Goals of our MSc and PhD programs

Students in the MSc and PhD programs will develop the following skills:

  • communication skills: e.g., explaining or reporting statistical results to non-statisticians, such as managers;
  • a broad base of knowledge of modern statistical methods, including computing;
  • the ability to choose appropriate analyses when presented with a real problem and to understand the implications of these analyses (assumptions, shortcomings, interpretation of results);
  • the ability to learn after finishing the degree: i.e., to learn new statistical techniques from textbooks and journal articles, modifying the techniques, if necessary.

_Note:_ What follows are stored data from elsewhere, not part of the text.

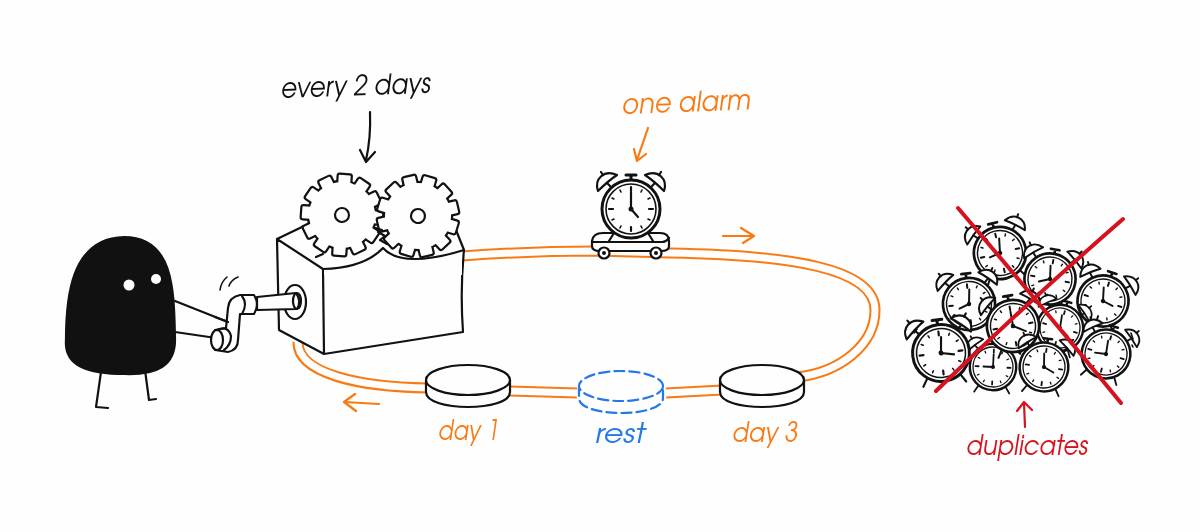
<!DOCTYPE html>
<html lang="en">
<head>
<meta charset="utf-8">
<title>One alarm, every 2 days</title>
<style>
:root { --paper: #fefefe; --ink: #111; --orange: #f97a12; --blue: #2479e8; --red: #d5121e; }
html, body { margin: 0; background: var(--paper); overflow: hidden; }
svg { display: block; width: 1200px; height: 532px; }
.line { fill: none; stroke: var(--ink); stroke-width: 2.2; stroke-linecap: round; stroke-linejoin: round; }
.solid { fill: var(--paper); }
.ink { fill: var(--ink); }
.thin { stroke-width: 1.6; }
.orange { stroke: var(--orange); }
.red { stroke: var(--red); }
.blue { stroke: var(--blue); stroke-dasharray: 10 5; }
.track-edge { fill: none; stroke: var(--orange); stroke-width: 11; }
.track-gap { fill: none; stroke: var(--paper); stroke-width: 7; }
.gear-edge { fill: var(--ink); stroke: var(--ink); stroke-width: 4.4; stroke-linejoin: round; }
.gear-face { fill: var(--paper); }
.cross { stroke-width: 4; }
.label { font: italic 28px "TeX Gyre Adventor", "Open Sans", sans-serif; fill: var(--ink); }
.label.is-orange { fill: var(--orange); }
.label.is-blue { fill: var(--blue); }
.label.is-red { fill: var(--red); }
</style>
</head>
<body>
<svg viewBox="0 0 1200 532" role="img" aria-label="A figure cranks a machine that sends one alarm around a track, beside a crossed-out pile of duplicate alarms">
  <defs>
    <g id="gear-shape">
      <circle r="33"/>
      <rect id="gear-bar" x="-6" y="-40" width="12" height="80" rx="1"/>
      <use href="#gear-bar" transform="rotate(30)"/>
      <use href="#gear-bar" transform="rotate(60)"/>
      <use href="#gear-bar" transform="rotate(90)"/>
      <use href="#gear-bar" transform="rotate(120)"/>
      <use href="#gear-bar" transform="rotate(150)"/>
    </g>
    <g id="gear">
      <use href="#gear-shape" class="gear-edge"/>
      <use href="#gear-shape" class="gear-face"/>
      <circle class="line" r="7"/>
    </g>
    <g id="bell">
      <path class="line solid" d="M-33 -18C-37 -30 -27 -40 -14 -34Q-23 -28 -33 -18Z"/>
      <path class="line" d="M-28 -34L-30 -37M-24 -26L-20 -22"/>
    </g>
    <g id="quarter-ticks">
      <path class="line" d="M0 -22V-18M0 22V18M-22 0H-18M22 0H18"/>
    </g>
    <g id="clock">
      <path class="line" d="M-17 24L-22 32M17 24L22 32" stroke-width="4"/>
      <use href="#bell"/>
      <use href="#bell" transform="scale(-1 1)"/>
      <path class="line" d="M0 -29V-34M-5 -34H5" style="stroke-width:3"/>
      <circle class="line solid" r="29" style="stroke-width:3"/>
      <circle class="line thin" r="25"/>
      <use href="#quarter-ticks"/>
      <g class="line thin">
        <path d="M11 -19L10 -17M19 -11L17 -10M19 11L17 10M11 19L10 17M-11 19L-10 17M-19 11L-17 10M-19 -11L-17 -10M-11 -19L-10 -17"/>
      </g>
      <circle class="ink" r="2.5"/>
    </g>
    <g id="disc">
      <path d="M-42 0V12C-42 32 42 32 42 12V0"/>
      <ellipse rx="42" ry="15"/>
    </g>
  </defs>

  <rect width="1200" height="532" fill="var(--paper)"/>

  <g id="track">
    <g id="track-route">
      <path class="track-edge" d="M462 256Q530 251 595 251L670 253C790 255 875 268 875 310C875 345 840 372 798 377M722 390L666 393M577 393L510 391M428 388C360 387 297 374 298 342"/>
      <path class="track-gap" d="M462 256Q530 251 595 251L670 253C790 255 875 268 875 310C875 345 840 372 798 377M723 390L665 393M578 393L509 391M429 388C360 387 297 374 298 341"/>
    </g>
    <path class="line orange" d="M723 236L753 236M741 228L754 236L743 243M379 404L344 402M355 394L344 402L356 411"/>
  </g>

  <g id="stops">
    <use href="#disc" class="line solid" x="468" y="380"/>
    <use href="#disc" class="line blue" x="621" y="386" style="fill:var(--paper)"/>
    <use href="#disc" class="line solid" x="762" y="380"/>
  </g>

  <g id="machine">
    <path class="line solid" d="M277 239L304 226L458 232L464 250L463 332L324 354L279 330Z" style="stroke:none"/>
    <path class="line" d="M304 226L277 239L279 330L324 354L463 332Q460 290 464 250L456 230M277 239L323 269L324 354M316 257L323 254"/>
    <use href="#gear" transform="translate(342 215) rotate(4)"/>
    <use href="#gear" transform="translate(418 216) rotate(17)"/>
    <path class="solid" d="M324 268Q365 267 383 248Q402 268 462 250V275H324Z"/>
    <path class="line" d="M323 269Q364 268 383 248Q402 269 464 250"/>
    <path class="line" d="M378 232L385 236L380 240L387 244M376 228L382 230"/>
  </g>

  <g id="figure">
    <path class="line" d="M101 372L96 407L108 408M145 370L149 400L156 399"/>
    <path class="line ink" d="M66 340C66 300 70 238 124 237C174 237 174 290 175 340C175 365 158 375 125 374C88 374 64 366 66 340Z"/>
    <circle cx="129" cy="285" r="5.5" fill="var(--paper)"/>
    <circle cx="156" cy="279" r="5" fill="var(--paper)"/>
    <path class="line" d="M175 301L228 322M175 332L216 338"/>
  </g>

  <g id="crank">
    <ellipse class="line solid" cx="295" cy="302" rx="11" ry="17"/>
    <path class="line solid" d="M257 297L296 293Q302 301 297 309L257 310Z"/>
    <ellipse class="line" cx="297" cy="301" rx="4" ry="8"/>
    <path class="line solid" d="M254 295H240Q229 297 228 308L226 328L215 330V350L228 352Q238 350 238 340L240 314H254Q260 304 254 295Z"/>
    <ellipse class="line solid" cx="217" cy="340" rx="6" ry="10"/>
    <path class="line" d="M217 330Q228 325 231 336Q231 345 224 350M242 296Q248 304 242 314M215 317L228 322"/>
    <path class="line thin" d="M220 290Q221 282 227 277M229 286Q231 280 238 277"/>
  </g>

  <g id="alarm-cart">
    <path class="line solid" d="M592 241Q593 233 603 233H660Q669 233 669 241V246Q669 251 661 251H600Q592 251 592 246Z"/>
    <path class="line" d="M592 242H662Q666 242 669 238"/>
    <circle class="line solid" cx="604" cy="253" r="5.5"/><circle class="ink" cx="604" cy="253" r="2"/>
    <circle class="line solid" cx="656" cy="253" r="5.5"/><circle class="ink" cx="656" cy="253" r="2"/>
    <use href="#clock" x="631" y="209"/>
    <path class="line" d="M631 192V209L638 217"/>
  </g>

  <g id="duplicate-pile">
    <g transform="translate(1000 253) rotate(-14) scale(.9)"><use href="#clock"/><path class="line" d="M3 -16L0 0L-12 2"/></g>
    <g transform="translate(1050 279) rotate(10) scale(.88)"><use href="#clock"/><path class="line" d="M-2 -15L0 0L-12 5"/></g>
    <g transform="translate(1103 301) rotate(18) scale(.88)"><use href="#clock"/><path class="line" d="M-4 -15L0 0L12 2"/></g>
    <g transform="translate(969 304) rotate(-6) scale(.9)"><use href="#clock"/><path class="line" d="M2 -16L0 0L-11 4"/></g>
    <g transform="translate(1060 328) rotate(16) scale(.8)"><use href="#clock"/><path class="line" d="M-2 -16L0 0L12 7"/></g>
    <g transform="translate(1106 354) rotate(16) scale(.84)"><use href="#clock"/><path class="line" d="M-2 -16L0 0L-13 2"/></g>
    <g transform="translate(993 367) rotate(3) scale(.8)"><use href="#clock"/><path class="line" d="M0 -16V0L-12 0"/></g>
    <g transform="translate(1013 326) rotate(-10) scale(.9)"><use href="#clock"/><path class="line" d="M0 -16V0L13 8"/></g>
    <g transform="translate(1044 367) rotate(8) scale(.84)"><use href="#clock"/><path class="line" d="M-2 -16L0 0L12 5"/></g>
    <g transform="translate(941 353) rotate(-7) scale(.98)"><use href="#clock"/><path class="line" d="M2 -16L0 0L13 3"/></g>
    <path class="line thin" d="M914 333L917 329M1131 333L1133 339M1132 345L1133 347"/>
    <path class="line red cross" d="M958 208Q1035 298 1121 403M1123 219Q1030 300 936 391"/>
  </g>

  <g id="pointers">
    <path class="line" d="M370 112Q371 138 366 160M360 150L366 162L375 152"/>
    <path class="line orange" d="M648 128L637 160M634 149L637 161L646 154"/>
    <path class="line red" d="M1025 427L1024 403M1017 411L1024 402L1032 410"/>
  </g>

  <g id="labels">
    <text class="label" x="281" y="98" textLength="150" lengthAdjust="spacingAndGlyphs" transform="rotate(-2 281 98)">every 2 days</text>
    <text class="label is-orange" x="622" y="114" textLength="129" lengthAdjust="spacingAndGlyphs" transform="rotate(-2 622 114)">one alarm</text>
    <text class="label is-orange" x="438" y="440" textLength="61" lengthAdjust="spacingAndGlyphs">day 1</text>
    <text class="label is-blue" x="595" y="443" textLength="50" lengthAdjust="spacingAndGlyphs">rest</text>
    <text class="label is-orange" x="732" y="442" textLength="66" lengthAdjust="spacingAndGlyphs">day 3</text>
    <text class="label is-red" x="966" y="455" textLength="122" lengthAdjust="spacingAndGlyphs">duplicates</text>
  </g>
</svg>
</body>
</html>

Students develop these skills through a variety of activities. Courses typically combine traditional lecture-based learning with some in-class active learning and independent learning. Students are expected to read relevant journal articles, download software from the web, analyze difficult data sets, and present and discuss their findings with their classmates. New statistical problems and approaches are discussed in the weekly department research-level seminar. Graduate students discuss their research and other topics of interest in a weekly student-run seminar series.  Many applied consulting problems are discussed in the Statistics 551 consulting practicum. Many students serve as research assistants, often working directly with researchers in other areas such as medicine. Students also develop the above skills while working on their MSc and PhD theses or MSc projects.

And, of course, teaching is a great way to improve communication skills. Serving as a teaching assistant not only supports the department's undergraduate education activities, but also develops important skills.

PhD students will develop these additional skills:

  • the ability to communicate to research statisticians both verbally and in writing, by giving papers/posters at conferences, for example;
  • statistical maturity;
  • creativity and originality: ability and potential to generate and solve "good" research problems;
  • a deep knowledge of a speciality;
  • library skills and grant writing skills;
  • the ability to teach an introductory statistics class.